Editor's Note: Despite the age of this document it shows the struggles of the reflexologists in finding their legal niche.
Barbara and Kevin Kunz
Reflexologists are being called upon to defend reflexology as a separate practice. Just as massage boards must show that reflexology is a part of massage, reflexology advocates mustdefine reflexology as a separate, unique practice.
Will reflexologists rise to the challenge of defending and defining their practices? The answer has been a resounding "Yes" as reflexologists in Tennessee and New Mexico organize to voice their opinions.
Earlier this year it appeared that no one solution existed for reflexologists to challenge massage boards seeking to regulate the practice. In January, however, a New Mexico assistant attorney general responded to a question about the regulation of reflexology from the state's Massage Board by "advising" the Board of a Texas assistant attorney general's finding: the Massage Board must find that reflexology is a part of massage in order to regulate it.
The Gold Rush is on to make money from reflexology as massage therapists around the country have discovered that it's possible to receive insurance payments if the service provided can be coded on insurance forms as "massage." A national epidemic of Massage Board take-over of reflexology and other alternative practices has resulted.
The New Mexico Board of Massage Therapy held a "preliminary rule hearing" on October 1 in Albuquerque to obtain public comment about whether or not modalities outside of massage are to be regulated by the state's massage law. While the Board cannot change the state's massage law, it can make an interpretation of the law. It can issue a "declaratory ruling" on how the law is interpreted.
Reiki, Feldenkrais, polarity, and reflexology practitioners made presentations about why their practices should not be included as a massage practice. Reflexologists Kevin Kunz, Barbara Kunz, Debra Pirtle, and Erma Sylvester made a presentation on behalf of reflexology practice.
The reflexologists came away from the meeting feeling assured that the Board would make a ruling exempting them from the massage law. While reflexologists were not informed about the October 1 meeting, the Board will inform reflexologists if they are to included in a future formal rule hearing.
The reflexologist were responding to a year-long effort by the Board to encompass reflexology under massage licensing. The state's massage law took effect in 1991. It passed through legislation with reflexologist's support after massage bill sponsors promised only massage was intended to be regulated. The same sponsors are today working toward the goal of including reflexology for economic reasons.
A committee established by the Board has sought to consider the issue of licensing bodyworkers aside from massage for the past year. A series of meetings beginning in May was aimed at seeking public input for definition of individual bodywork modalities. Reflexologist Kevin Kunz, and professionals from the fields of polarity, Reiki, and others provided information before the public meeting.

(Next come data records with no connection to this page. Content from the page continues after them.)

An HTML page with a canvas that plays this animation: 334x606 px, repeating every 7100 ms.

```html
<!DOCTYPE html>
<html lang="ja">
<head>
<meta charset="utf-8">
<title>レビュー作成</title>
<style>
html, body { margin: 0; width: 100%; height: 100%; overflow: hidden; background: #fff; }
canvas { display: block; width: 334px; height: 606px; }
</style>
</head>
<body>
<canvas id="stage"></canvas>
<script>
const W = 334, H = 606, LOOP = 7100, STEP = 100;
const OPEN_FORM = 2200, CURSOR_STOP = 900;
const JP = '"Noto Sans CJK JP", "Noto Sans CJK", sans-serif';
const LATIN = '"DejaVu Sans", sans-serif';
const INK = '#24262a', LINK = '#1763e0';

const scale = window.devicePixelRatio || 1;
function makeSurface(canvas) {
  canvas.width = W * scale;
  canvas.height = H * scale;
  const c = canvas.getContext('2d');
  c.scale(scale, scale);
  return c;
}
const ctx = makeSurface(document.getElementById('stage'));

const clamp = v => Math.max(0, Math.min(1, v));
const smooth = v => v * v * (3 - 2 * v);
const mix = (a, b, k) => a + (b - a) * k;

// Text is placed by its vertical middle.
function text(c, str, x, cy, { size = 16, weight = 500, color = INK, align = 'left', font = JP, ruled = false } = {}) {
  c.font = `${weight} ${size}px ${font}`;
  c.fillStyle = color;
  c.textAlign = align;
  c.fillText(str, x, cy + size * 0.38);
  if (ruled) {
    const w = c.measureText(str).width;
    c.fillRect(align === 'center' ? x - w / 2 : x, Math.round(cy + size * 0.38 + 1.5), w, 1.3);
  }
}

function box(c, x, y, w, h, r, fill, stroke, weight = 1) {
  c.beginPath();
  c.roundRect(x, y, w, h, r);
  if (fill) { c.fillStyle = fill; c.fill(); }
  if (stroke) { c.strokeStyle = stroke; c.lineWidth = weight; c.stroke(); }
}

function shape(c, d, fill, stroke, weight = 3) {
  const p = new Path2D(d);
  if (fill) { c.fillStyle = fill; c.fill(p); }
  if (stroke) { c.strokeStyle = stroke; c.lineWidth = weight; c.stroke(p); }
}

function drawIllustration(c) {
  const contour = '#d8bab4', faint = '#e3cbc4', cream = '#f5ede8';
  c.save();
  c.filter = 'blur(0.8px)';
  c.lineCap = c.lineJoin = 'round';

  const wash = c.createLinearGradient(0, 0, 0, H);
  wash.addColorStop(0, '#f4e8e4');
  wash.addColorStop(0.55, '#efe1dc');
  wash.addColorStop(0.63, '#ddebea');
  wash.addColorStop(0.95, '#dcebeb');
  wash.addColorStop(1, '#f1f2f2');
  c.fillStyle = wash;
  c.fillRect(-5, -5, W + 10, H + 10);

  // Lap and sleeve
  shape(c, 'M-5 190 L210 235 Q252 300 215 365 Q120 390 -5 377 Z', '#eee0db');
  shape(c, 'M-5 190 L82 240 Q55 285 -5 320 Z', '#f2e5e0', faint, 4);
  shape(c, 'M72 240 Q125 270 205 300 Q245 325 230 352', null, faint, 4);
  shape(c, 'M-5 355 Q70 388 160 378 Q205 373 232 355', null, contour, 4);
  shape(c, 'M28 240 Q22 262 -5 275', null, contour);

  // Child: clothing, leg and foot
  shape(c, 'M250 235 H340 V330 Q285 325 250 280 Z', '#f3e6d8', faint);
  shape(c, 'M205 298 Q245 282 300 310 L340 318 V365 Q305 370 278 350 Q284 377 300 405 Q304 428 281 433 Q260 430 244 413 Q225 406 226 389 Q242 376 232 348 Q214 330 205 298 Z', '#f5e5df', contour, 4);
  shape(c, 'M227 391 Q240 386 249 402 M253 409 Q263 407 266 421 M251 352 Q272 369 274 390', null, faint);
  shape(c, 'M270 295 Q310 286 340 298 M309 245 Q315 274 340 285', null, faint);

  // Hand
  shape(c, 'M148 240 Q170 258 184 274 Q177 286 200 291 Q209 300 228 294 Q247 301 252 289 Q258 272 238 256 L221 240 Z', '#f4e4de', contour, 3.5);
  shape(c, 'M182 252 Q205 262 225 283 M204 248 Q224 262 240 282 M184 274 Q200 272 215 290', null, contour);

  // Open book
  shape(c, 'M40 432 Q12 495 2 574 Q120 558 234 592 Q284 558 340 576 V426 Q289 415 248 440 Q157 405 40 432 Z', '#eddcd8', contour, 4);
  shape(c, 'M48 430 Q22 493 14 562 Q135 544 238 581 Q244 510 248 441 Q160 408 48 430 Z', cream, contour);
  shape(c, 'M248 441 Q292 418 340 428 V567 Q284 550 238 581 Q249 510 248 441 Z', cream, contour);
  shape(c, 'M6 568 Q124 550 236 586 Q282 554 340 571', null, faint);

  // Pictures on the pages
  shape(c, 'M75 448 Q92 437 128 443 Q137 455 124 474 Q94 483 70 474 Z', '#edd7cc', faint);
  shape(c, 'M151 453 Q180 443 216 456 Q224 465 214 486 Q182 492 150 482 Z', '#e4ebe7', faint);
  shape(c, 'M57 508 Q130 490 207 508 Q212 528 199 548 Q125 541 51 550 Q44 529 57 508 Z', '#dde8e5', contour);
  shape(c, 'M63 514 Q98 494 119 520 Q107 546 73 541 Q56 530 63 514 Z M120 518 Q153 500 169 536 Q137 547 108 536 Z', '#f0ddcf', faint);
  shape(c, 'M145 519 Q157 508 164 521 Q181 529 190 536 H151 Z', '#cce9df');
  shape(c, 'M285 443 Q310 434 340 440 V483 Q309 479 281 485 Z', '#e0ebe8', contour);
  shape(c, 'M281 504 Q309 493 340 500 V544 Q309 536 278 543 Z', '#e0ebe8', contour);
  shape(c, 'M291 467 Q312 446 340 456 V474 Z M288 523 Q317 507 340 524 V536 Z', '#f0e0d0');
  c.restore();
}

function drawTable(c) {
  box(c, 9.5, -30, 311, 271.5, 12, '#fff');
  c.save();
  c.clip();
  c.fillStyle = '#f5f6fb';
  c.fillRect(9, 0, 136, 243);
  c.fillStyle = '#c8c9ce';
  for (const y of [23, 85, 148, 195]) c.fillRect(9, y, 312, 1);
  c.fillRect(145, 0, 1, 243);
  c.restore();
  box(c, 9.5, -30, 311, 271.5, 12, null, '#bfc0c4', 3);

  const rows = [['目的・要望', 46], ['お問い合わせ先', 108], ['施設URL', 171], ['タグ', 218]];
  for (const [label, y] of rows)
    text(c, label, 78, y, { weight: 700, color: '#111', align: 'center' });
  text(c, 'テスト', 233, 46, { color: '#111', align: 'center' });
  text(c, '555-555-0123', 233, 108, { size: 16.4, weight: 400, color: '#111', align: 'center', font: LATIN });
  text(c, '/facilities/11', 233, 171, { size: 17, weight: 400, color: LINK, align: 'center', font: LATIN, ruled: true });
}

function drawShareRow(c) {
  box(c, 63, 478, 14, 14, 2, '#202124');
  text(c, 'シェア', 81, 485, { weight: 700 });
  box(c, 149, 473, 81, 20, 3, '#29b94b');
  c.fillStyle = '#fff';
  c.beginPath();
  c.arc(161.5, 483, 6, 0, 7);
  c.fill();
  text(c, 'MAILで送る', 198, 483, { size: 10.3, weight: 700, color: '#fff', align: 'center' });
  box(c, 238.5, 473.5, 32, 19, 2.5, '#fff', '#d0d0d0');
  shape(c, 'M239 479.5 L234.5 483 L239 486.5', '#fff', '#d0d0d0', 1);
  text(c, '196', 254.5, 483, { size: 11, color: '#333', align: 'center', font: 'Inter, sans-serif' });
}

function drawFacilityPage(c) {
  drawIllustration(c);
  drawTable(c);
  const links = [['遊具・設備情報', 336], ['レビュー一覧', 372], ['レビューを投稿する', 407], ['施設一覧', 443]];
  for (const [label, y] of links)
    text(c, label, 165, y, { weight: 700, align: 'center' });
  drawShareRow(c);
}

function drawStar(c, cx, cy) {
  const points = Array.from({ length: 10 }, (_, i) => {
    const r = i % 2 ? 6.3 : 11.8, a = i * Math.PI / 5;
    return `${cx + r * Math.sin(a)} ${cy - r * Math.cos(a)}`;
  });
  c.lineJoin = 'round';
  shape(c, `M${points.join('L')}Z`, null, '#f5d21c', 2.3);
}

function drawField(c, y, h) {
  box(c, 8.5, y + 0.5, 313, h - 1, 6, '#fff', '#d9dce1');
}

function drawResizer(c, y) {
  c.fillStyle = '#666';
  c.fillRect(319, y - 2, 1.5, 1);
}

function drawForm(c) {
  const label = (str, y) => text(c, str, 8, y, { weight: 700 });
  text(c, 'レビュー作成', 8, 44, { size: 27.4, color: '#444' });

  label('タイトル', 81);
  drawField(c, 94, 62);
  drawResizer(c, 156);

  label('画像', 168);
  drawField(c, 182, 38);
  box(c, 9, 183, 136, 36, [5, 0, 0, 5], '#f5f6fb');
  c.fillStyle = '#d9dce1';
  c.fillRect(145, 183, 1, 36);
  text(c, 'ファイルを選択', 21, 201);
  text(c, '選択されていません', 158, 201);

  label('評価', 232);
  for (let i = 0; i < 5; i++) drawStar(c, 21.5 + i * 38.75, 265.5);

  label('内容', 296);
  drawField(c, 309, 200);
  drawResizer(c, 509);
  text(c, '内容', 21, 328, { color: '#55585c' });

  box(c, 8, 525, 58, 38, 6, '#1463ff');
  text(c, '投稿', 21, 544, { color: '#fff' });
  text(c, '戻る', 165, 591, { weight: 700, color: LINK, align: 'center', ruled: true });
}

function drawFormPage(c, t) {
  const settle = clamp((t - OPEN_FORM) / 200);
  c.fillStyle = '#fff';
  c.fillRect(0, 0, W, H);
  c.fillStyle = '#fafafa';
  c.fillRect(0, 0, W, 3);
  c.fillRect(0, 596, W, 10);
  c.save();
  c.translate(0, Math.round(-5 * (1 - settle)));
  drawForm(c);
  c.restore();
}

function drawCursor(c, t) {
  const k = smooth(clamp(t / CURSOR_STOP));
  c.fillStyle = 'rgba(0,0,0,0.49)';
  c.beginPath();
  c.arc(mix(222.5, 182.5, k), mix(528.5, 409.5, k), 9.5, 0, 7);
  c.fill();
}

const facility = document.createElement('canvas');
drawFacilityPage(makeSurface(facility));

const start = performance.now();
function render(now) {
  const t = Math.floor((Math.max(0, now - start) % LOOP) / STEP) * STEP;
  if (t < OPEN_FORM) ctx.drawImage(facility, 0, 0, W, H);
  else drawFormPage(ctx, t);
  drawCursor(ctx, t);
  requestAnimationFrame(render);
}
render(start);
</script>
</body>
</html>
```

The series of meetings was canceled and the committee was disbanded.
However, the Board as a whole decided to consider the issue considered the issue at an October 1 meeting.
The Board's "enabling legislation" comes under review during the January 1999 session of the New Mexico Legislature. Reflexologists formed "Citizens concerned about Reflexology Regulation" to organize a letter-writing campaign to state legislators. The goal was to educate legislators who are members of the committees that appropriate funds to the Board, the Senate Finance & Appropriations and the House Finance & Appropriations Committees. Reflexologists wrote members of the committees who met the final week in September met to prepare budget recommendations that will be made to the full Legislature when it is convened in January 1999.

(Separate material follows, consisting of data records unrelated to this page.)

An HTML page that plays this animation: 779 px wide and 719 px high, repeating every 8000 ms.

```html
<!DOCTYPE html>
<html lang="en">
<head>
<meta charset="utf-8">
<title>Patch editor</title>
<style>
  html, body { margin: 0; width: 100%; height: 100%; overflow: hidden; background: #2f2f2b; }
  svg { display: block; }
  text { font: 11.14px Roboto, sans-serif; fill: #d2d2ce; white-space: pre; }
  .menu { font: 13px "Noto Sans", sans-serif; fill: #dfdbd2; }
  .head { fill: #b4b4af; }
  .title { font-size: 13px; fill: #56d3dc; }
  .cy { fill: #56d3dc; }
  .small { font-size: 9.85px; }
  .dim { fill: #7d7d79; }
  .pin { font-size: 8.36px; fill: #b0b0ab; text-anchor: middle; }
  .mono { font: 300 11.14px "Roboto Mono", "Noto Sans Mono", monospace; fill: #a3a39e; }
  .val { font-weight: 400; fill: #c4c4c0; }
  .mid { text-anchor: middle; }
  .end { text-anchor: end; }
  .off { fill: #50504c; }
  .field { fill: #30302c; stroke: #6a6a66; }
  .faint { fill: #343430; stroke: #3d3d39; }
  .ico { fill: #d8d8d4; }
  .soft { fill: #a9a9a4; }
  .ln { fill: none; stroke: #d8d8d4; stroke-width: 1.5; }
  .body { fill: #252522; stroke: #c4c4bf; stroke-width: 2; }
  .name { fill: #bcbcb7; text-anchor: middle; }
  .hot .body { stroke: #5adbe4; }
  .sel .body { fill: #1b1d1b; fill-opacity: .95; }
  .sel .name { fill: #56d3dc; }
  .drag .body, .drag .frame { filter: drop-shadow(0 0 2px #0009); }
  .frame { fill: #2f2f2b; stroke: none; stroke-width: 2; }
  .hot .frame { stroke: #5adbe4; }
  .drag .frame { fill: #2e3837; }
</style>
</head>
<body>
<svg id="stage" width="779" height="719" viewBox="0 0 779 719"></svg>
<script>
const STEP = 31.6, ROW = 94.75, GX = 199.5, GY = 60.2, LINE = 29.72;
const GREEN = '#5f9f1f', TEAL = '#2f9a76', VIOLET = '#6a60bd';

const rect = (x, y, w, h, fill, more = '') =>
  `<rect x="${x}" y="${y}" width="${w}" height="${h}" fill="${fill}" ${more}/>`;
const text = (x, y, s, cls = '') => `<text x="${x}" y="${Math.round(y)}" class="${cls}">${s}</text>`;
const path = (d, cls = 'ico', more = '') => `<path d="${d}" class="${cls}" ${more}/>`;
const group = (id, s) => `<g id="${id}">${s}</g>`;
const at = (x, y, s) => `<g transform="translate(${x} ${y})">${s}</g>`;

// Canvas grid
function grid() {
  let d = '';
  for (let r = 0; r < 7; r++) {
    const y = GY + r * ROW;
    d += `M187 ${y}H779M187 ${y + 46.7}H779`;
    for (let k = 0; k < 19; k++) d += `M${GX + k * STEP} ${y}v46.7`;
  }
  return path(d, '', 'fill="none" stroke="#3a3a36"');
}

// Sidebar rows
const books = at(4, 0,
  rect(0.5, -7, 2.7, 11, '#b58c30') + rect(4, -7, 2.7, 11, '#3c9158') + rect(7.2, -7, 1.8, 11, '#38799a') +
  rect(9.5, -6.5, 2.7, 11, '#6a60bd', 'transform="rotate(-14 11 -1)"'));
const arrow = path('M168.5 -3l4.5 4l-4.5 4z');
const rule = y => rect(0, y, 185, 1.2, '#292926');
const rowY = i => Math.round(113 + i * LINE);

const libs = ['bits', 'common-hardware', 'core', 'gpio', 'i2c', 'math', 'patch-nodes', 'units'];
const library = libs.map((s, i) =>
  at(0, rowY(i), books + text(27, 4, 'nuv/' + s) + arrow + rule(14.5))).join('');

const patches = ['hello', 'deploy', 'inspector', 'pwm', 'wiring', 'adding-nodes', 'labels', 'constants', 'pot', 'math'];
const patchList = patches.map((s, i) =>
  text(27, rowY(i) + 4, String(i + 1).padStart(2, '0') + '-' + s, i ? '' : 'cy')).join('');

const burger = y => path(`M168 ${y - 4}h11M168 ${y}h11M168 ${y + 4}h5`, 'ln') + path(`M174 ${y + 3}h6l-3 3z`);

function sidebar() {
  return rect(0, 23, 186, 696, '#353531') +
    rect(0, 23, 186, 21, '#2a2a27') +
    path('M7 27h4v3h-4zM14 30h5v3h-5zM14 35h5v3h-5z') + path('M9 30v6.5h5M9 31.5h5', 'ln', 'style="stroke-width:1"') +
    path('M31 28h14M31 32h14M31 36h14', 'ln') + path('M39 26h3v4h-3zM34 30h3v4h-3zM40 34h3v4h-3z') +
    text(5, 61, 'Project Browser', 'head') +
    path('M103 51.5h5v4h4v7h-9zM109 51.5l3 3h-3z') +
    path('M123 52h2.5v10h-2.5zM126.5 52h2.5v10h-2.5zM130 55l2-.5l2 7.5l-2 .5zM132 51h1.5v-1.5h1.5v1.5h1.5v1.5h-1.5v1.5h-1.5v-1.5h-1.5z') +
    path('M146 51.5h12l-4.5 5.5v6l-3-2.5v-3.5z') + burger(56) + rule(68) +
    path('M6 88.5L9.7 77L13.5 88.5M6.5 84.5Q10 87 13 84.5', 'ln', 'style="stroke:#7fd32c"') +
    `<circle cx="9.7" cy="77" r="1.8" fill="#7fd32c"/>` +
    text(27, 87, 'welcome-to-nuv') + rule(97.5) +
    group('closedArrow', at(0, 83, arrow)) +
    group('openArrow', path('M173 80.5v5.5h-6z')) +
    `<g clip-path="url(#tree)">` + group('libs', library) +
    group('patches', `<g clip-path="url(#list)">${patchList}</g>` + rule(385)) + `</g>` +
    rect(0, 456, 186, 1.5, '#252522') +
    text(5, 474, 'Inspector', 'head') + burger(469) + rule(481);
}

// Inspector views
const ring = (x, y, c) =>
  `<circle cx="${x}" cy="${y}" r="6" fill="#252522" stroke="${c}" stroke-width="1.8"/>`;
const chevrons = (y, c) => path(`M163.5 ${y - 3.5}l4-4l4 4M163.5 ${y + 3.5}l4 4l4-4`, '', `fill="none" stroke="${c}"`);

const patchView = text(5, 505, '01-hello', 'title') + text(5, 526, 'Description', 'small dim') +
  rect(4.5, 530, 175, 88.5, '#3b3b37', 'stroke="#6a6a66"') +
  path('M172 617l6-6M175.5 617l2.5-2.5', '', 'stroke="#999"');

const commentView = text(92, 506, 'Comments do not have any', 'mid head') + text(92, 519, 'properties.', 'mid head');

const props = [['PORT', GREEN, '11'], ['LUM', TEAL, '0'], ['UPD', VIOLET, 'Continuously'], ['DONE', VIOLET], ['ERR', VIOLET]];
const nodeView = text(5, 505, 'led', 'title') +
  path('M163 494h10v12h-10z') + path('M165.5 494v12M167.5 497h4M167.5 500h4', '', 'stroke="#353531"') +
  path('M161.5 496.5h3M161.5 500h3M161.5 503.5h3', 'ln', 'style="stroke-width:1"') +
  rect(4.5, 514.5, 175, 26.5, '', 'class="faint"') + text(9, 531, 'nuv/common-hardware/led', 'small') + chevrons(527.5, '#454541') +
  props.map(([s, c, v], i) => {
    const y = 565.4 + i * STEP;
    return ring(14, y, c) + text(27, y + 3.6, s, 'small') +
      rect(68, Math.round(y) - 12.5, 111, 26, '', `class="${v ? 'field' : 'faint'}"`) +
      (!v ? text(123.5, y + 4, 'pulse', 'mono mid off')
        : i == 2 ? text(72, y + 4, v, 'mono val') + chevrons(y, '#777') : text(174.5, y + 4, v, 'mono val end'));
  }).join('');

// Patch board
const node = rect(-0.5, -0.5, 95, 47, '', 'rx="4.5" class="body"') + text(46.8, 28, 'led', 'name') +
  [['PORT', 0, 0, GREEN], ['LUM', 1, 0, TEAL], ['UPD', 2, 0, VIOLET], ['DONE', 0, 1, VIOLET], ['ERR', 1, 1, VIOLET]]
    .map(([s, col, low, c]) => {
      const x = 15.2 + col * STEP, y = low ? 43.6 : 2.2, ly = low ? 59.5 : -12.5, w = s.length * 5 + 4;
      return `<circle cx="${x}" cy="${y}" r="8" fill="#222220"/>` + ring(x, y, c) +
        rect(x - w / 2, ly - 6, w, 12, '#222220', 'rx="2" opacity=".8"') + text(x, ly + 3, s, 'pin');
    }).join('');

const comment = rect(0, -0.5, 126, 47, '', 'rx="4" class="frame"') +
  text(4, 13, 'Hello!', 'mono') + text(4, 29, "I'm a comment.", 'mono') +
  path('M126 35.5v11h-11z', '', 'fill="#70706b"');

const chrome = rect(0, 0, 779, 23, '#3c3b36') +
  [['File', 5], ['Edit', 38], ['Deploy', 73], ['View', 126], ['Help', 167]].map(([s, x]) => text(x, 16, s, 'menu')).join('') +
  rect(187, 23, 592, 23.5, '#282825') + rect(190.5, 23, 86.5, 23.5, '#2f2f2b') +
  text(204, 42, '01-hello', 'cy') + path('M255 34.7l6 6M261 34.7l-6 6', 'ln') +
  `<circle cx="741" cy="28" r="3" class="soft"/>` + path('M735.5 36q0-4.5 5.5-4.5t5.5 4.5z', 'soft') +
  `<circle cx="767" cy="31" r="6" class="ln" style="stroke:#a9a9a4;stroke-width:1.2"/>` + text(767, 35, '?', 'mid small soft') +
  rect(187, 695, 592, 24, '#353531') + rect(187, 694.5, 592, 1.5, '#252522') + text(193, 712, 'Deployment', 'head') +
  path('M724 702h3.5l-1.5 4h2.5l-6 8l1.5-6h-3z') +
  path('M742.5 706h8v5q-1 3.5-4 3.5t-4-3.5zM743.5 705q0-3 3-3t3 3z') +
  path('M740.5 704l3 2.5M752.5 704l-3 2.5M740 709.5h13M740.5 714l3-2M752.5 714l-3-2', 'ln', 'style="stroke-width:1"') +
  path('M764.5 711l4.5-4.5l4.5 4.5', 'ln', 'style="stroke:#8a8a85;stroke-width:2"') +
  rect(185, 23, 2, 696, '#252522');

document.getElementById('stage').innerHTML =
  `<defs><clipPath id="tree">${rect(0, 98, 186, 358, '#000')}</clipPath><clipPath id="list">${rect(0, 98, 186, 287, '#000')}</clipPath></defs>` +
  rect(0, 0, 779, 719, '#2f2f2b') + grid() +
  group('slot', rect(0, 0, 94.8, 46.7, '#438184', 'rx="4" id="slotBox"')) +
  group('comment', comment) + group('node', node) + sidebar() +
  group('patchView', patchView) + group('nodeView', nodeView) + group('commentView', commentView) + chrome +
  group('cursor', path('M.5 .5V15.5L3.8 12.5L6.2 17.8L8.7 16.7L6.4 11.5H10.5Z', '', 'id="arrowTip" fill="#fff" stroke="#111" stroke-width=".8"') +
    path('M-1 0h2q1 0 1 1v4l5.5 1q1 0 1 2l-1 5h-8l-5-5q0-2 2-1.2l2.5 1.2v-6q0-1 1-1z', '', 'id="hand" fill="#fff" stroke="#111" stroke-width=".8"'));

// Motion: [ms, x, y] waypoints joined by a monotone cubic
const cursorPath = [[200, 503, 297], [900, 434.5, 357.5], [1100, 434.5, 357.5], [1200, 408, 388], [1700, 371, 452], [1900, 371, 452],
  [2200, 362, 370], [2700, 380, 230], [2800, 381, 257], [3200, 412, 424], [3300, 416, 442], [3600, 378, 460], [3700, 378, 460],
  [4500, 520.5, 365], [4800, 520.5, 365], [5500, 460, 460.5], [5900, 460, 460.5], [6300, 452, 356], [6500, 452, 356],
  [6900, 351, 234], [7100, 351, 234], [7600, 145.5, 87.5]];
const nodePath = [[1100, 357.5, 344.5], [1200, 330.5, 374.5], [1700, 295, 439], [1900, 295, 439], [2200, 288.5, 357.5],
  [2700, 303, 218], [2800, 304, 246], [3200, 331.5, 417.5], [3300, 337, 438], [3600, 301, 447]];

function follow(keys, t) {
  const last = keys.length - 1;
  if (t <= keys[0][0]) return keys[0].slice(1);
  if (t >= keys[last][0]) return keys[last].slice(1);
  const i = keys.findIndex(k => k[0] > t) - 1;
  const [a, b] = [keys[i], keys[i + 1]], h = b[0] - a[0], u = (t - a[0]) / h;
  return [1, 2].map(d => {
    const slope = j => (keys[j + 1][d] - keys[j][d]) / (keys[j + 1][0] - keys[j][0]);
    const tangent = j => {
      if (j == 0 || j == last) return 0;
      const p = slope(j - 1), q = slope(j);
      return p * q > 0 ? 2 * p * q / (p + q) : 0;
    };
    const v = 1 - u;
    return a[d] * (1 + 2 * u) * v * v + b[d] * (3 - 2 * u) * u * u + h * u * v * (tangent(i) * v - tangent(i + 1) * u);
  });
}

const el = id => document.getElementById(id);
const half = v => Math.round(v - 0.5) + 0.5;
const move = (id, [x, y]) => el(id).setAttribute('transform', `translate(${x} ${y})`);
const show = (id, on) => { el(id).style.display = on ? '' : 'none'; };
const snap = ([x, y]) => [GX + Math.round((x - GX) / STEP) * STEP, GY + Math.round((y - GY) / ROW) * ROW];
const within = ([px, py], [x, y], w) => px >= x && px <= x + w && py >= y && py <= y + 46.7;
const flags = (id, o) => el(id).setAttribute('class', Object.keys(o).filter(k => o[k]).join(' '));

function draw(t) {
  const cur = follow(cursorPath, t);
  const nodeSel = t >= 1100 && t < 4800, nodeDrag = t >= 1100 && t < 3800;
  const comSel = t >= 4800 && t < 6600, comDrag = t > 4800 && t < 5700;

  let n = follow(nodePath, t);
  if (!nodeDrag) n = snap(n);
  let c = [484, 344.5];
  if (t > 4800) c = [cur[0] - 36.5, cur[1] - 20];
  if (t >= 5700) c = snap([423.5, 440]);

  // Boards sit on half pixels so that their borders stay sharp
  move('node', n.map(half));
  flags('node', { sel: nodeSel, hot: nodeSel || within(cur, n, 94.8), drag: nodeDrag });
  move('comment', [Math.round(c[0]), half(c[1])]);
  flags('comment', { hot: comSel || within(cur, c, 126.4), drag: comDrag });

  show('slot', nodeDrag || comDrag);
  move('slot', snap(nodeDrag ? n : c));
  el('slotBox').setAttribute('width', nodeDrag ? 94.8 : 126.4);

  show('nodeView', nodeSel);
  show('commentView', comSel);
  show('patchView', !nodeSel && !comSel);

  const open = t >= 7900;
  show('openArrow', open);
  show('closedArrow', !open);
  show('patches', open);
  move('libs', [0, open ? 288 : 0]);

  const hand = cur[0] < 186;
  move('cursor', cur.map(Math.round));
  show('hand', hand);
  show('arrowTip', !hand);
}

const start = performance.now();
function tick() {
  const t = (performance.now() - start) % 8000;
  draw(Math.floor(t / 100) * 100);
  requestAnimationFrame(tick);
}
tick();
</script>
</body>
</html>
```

A New Mexico Reflexology Association is forming. For information call Debra Pirtle at
505-293-3338. (FAX 505-332-1525, email:email@example.com)
In Tennessee, a licensed massage therapist has asked that the Massage Board issue a ruling about whether or not reflexology should be regulated as a form of massage. The massage therapist's complaint? The cost of her massage licensing is more than it would be if reflexologists who practice without massage licensing were licensed and paid the fee.
After the testimony of reflexologists at the September 28 Board of Massage meeting, the Board decided to delay a vote on a declaratory finding until an unspecified date. Reflexologists emerged from the meeting happy with their testimony, pleased with the delay, and confident that the ultimate resolution will include them. While Tennessee state officials have voiced a decision to regulate reflexology, they have shown an acceptance of the idea that reflexology deserves separate licensing.
The situation in Tennessee is an example of what can be accomplished by reflexologists. A year ago reflexologists were facing cease and desist orders as their livelihoods were threatened by the newly formed Massage Board. Now, reflexologists have a potential for their own licensing.
In the spring, reflexologists were put out of business as state after state imposed massage licensing requirements. While the right of a Massage Board to regulate reflexology can be brought under question, several states have declared intentions to regulate the profession. Reflexologists, thus, must be prepared to defend reflexology as a separate profession and to create legislation for its licensing.
Reflexologists are confident that reflexology can be proven to be a separate profession and that appropriate legislation can be drafted. Barbara and Kevin Kunz have created a defensenecessary to support such efforts and a legislative proposal. A lengthy discussion is available on-line at www.foot-reflexologist.com as "Proposal for Regulation of Reflexology."
[Contents] [Index] Next>><<Back